On September 23, the FCC officially published its guidelines to allow the use of “white-space” in the television radio spectrum for wireless communication. Publications such as the New York Times and PC World have been quick to point out the advantages of range and speed that such white-space devices could bring over traditional Wi-Fi. Such signals will penetrate walls far more easily than traditional Wi-Fi and will have a significantly longer range. The real question, of course, is what might this technology mean for the future? My powers as an oracle are very limited and I am not a wireless engineer, but I started speculating as to the business opportunities inherent in the FCC’s decision and I am pretty excited. One quick caveat: this technology is not yet available and no one knows exactly how it will operate. Based on published reports, however, I am assuming that white-space wi-fi has a range of three miles. If that number turns out to be lower, then my map will have to be re-drawn. No one doubts, however, that the range is far greater than traditional wi-fi. Obviously, the issue of range has less to do with the transmission towers and more to do with the transmission strength of the user’s router or laptop. Since we do not yet know the strength of the upcoming devices, what I discuss now is speculation.
The traditional problem with downtown “hotspots” in cities is that it takes so many transmitters to cover a significant area and the signal is easily degraded by walls or other obstructions. White-space Wi-Fi solves both of those problems. The lower frequency signals are unhindered by normal walls and will cover a wide swath of area. Based on the three-mile estimate, I put together a quick map of the coverage needed for the city of Madison, Wisconsin. I wanted to provide double-coverage for the downtown area and some of the more densely populated locations. It looks like it will take approximately five transmitters to comfortably cover the entire city:

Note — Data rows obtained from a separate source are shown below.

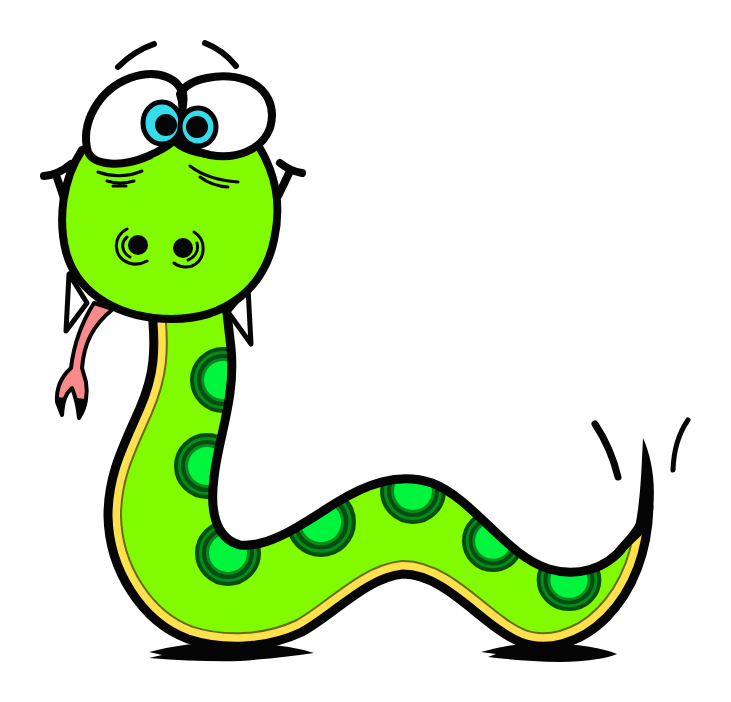
<!DOCTYPE html>
<html lang="en">
<head>
<meta charset="utf-8">
<title>Cartoon snake</title>
<style>
:root {
  --paper: #fff;
  --ink: #050505;
  --skin: #80fb00;
  --belly: #ffe14d;
  --belly-line: #6b6a12;
  --spot-dark: #078a1c;
  --spot-line: #064d12;
  --spot-light: #00f53c;
  --iris: #35dcec;
  --tongue: #f98a8c;
}
html, body { margin: 0; height: 100%; overflow: hidden; background: var(--paper); }
svg { display: block; width: 731px; height: 702px; }
.ink { fill: var(--ink); }
.line { fill: none; stroke: var(--ink); stroke-linecap: round; stroke-linejoin: round; }
.skin { fill: var(--skin); }
.outline { fill: none; stroke: var(--ink); stroke-width: 9; stroke-linejoin: round; }
.head-shape { fill: var(--skin); stroke: var(--ink); stroke-width: 8; stroke-linejoin: round; }
.eye-bridge { fill: var(--skin); stroke: none; }
.white { fill: var(--paper); stroke: var(--ink); stroke-linejoin: round; }
.belly { fill: none; stroke: var(--belly); stroke-width: 24; }
.belly-edge { fill: none; stroke: var(--belly-line); stroke-width: 28; }
.spot-outer { fill: var(--spot-dark); stroke: var(--spot-line); stroke-width: 4; }
.spot-ring { fill: none; stroke: var(--spot-line); stroke-width: 4; }
.spot-inner { fill: var(--spot-light); }
.iris { fill: var(--iris); stroke: var(--ink); stroke-width: 5; }
.tongue { fill: var(--tongue); stroke: var(--ink); stroke-width: 4; stroke-linejoin: round; }
</style>
</head>
<body>
<svg viewBox="0 0 731 702" role="img" aria-label="A worried green cartoon snake with big crossed eyes, its tail wagging">
  <defs>
    <path id="body-shape" d="M150 296C158 352 153 378 140 408C124 445 108 474 108 516C109 570 142 622 188 639C222 650 266 649 302 632C336 613 366 578 403 574C446 574 482 626 520 642C546 652 580 644 606 618C634 590 648 550 649 506C644 520 636 534 624 546C606 570 576 577 549 569C506 556 474 499 432 483C398 472 366 484 334 504C300 526 268 548 240 545C214 538 210 508 214 478C218 438 236 398 231 348L225 296Z"/>
    <path id="belly-path" d="M150 296C158 352 153 378 140 408C124 445 108 474 108 516C109 570 142 622 188 639C222 650 266 649 302 632C336 613 366 578 403 574C446 574 482 626 520 642C546 652 580 644 606 618C634 590 648 550 649 506"/>
    <clipPath id="body-clip"><use href="#body-shape"/></clipPath>
    <g id="spot">
      <circle class="spot-outer" r="31"/>
      <circle class="spot-ring" r="24"/>
      <circle class="spot-inner" r="19"/>
    </g>
  </defs>

  <g id="shadows" class="ink">
    <path d="M149 652Q190 641 235 642Q285 644 314 653Q280 658 240 661Q200 662 149 658L162 655Z"/>
    <path d="M481 652Q515 642 550 643Q595 645 617 654Q600 661 560 662Q520 661 488 657L496 654Z"/>
  </g>

  <g id="tongue">
    <path class="tongue" d="M94 303C82 322 74 342 71 368C62 376 56 386 57 402L62 415C63 402 65 394 72 388C76 398 78 408 79 418C86 408 88 394 86 382L82 368C84 344 92 326 113 309Z"/>
    <path class="ink" d="M57 397L62 416L66 398ZM76 398L79 420L86 399Z"/>
  </g>

  <g id="body">
    <use href="#body-shape" class="skin"/>
    <g clip-path="url(#body-clip)">
      <use href="#belly-path" class="belly-edge"/>
      <use href="#belly-path" class="belly"/>
      <use href="#spot" x="223" y="380"/>
      <use href="#spot" x="207" y="466"/>
      <use href="#spot" x="228" y="553"/>
      <use href="#spot" transform="translate(321 522) scale(1.06)"/>
      <use href="#spot" x="413" y="491"/>
      <use href="#spot" transform="translate(493 541) scale(.94)"/>
      <use href="#spot" transform="translate(569 580) scale(.98 .94)"/>
    </g>
    <use href="#body-shape" class="outline"/>
    <path class="ink" d="M643 438C651 456 656 480 653 510L647 530L630 546C640 516 641 480 643 438Z"/>
  </g>

  <g id="fangs" class="white" stroke-width="5">
    <path d="M69 274L66 331L87 303Z"/>
    <path d="M228 312L251 344L248 288Z"/>
  </g>

  <g id="mouth-corners" class="line" stroke-width="8">
    <path d="M44 176Q58 175 71 164M56 175Q60 186 65 202"/>
    <path d="M280 163Q290 171 302 173M290 171Q284 184 278 196"/>
  </g>

  <g id="head">
    <path class="head-shape" d="M82 150C62 180 58 220 66 252C78 296 122 319 172 319C226 319 264 288 274 240C282 204 276 174 258 145L180 120Z"/>
    <g id="nostrils">
      <circle class="ink" cx="138" cy="245" r="10"/>
      <circle class="ink" cx="183" cy="248" r="10"/>
      <path class="line" stroke-width="3" d="M127 229C112 236 113 258 129 263Q138 266 147 261M127 237C120 243 122 253 130 257M194 232C207 240 206 260 192 266Q182 269 174 263M197 243C199 251 195 257 188 260"/>
    </g>
  </g>

  <g id="eyes">
    <path class="white" stroke-width="8" d="M88 152C80 124 98 90 130 78C158 68 182 78 184 100C187 128 172 148 146 157C122 167 94 166 88 152Z"/>
    <path class="white" stroke-width="8" d="M180 94C188 78 222 72 246 80C268 88 276 108 270 128C262 150 236 160 210 155C190 150 178 144 177 128Q186 110 180 94Z"/>
    <path class="eye-bridge" d="M146 157Q166 149 174 141Q184 152 210 155L178 164Z"/>
    <path class="line" stroke-width="7" d="M146 157Q166 149 174 141Q184 152 210 155"/>
    <path class="line" stroke-width="6" d="M183 88Q186 98 183 110"/>
    <ellipse class="iris" cx="162" cy="123" rx="19" ry="21"/>
    <circle class="ink" cx="166" cy="125" r="11"/>
    <ellipse class="iris" cx="198" cy="127" rx="18" ry="19"/>
    <circle class="ink" cx="197" cy="127" r="11"/>
  </g>

  <path id="eye-bags" class="line" stroke-width="3" d="M98 172Q120 180 142 171M107 181Q120 185 134 181M113 186H126M190 166Q208 180 238 182M200 177Q212 186 228 187"/>

  <g id="eyebrows" class="line" stroke-width="6">
    <path d="M118 67Q134 51 154 44"/>
    <path d="M205 43Q223 50 236 66"/>
  </g>

  <g id="tail-motion" class="line">
    <path stroke-width="7" d="M595 424Q611 448 618 477"/>
    <path stroke-width="5" d="M688 420Q674 440 673 470"/>
  </g>
</svg>
</body>
</html>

This looks like a great opportunity for a burgeoning networking company. The immediate advantages to both provider and user are obvious when compared to land-line service: 1) Not having to maintain physical wires; 2) Limited points of possible failure; and 3) Consistent high-quality service across the metro area. Those are major advantages as the country becomes more and more dependant on network connectivity.
There are certainly technology hurdles as well, however. No one yet knows how much bandwidth these white-space bands will carry. While there is significantly more white-space with which to work in a city like Madison, New York, with far denser population and less free white-space may simply run out of wireless bandwidth. iPhone users in San Francisco already face this problem. On the other hand, since these protocols are just now being hammered out and there are no legacy devices to support, engineers may be able to avoid this problem. Finally, since the available white-space will vary based on location, the transmitters and receivers will need to be relatively sophisticated in order to find and redirect to the correct channels.
For now, though, we can dream of a near future world where wireless bandwidth is widely available and unhindered by walls. Hopefully, white-space Wi-Fi can deliver that dream.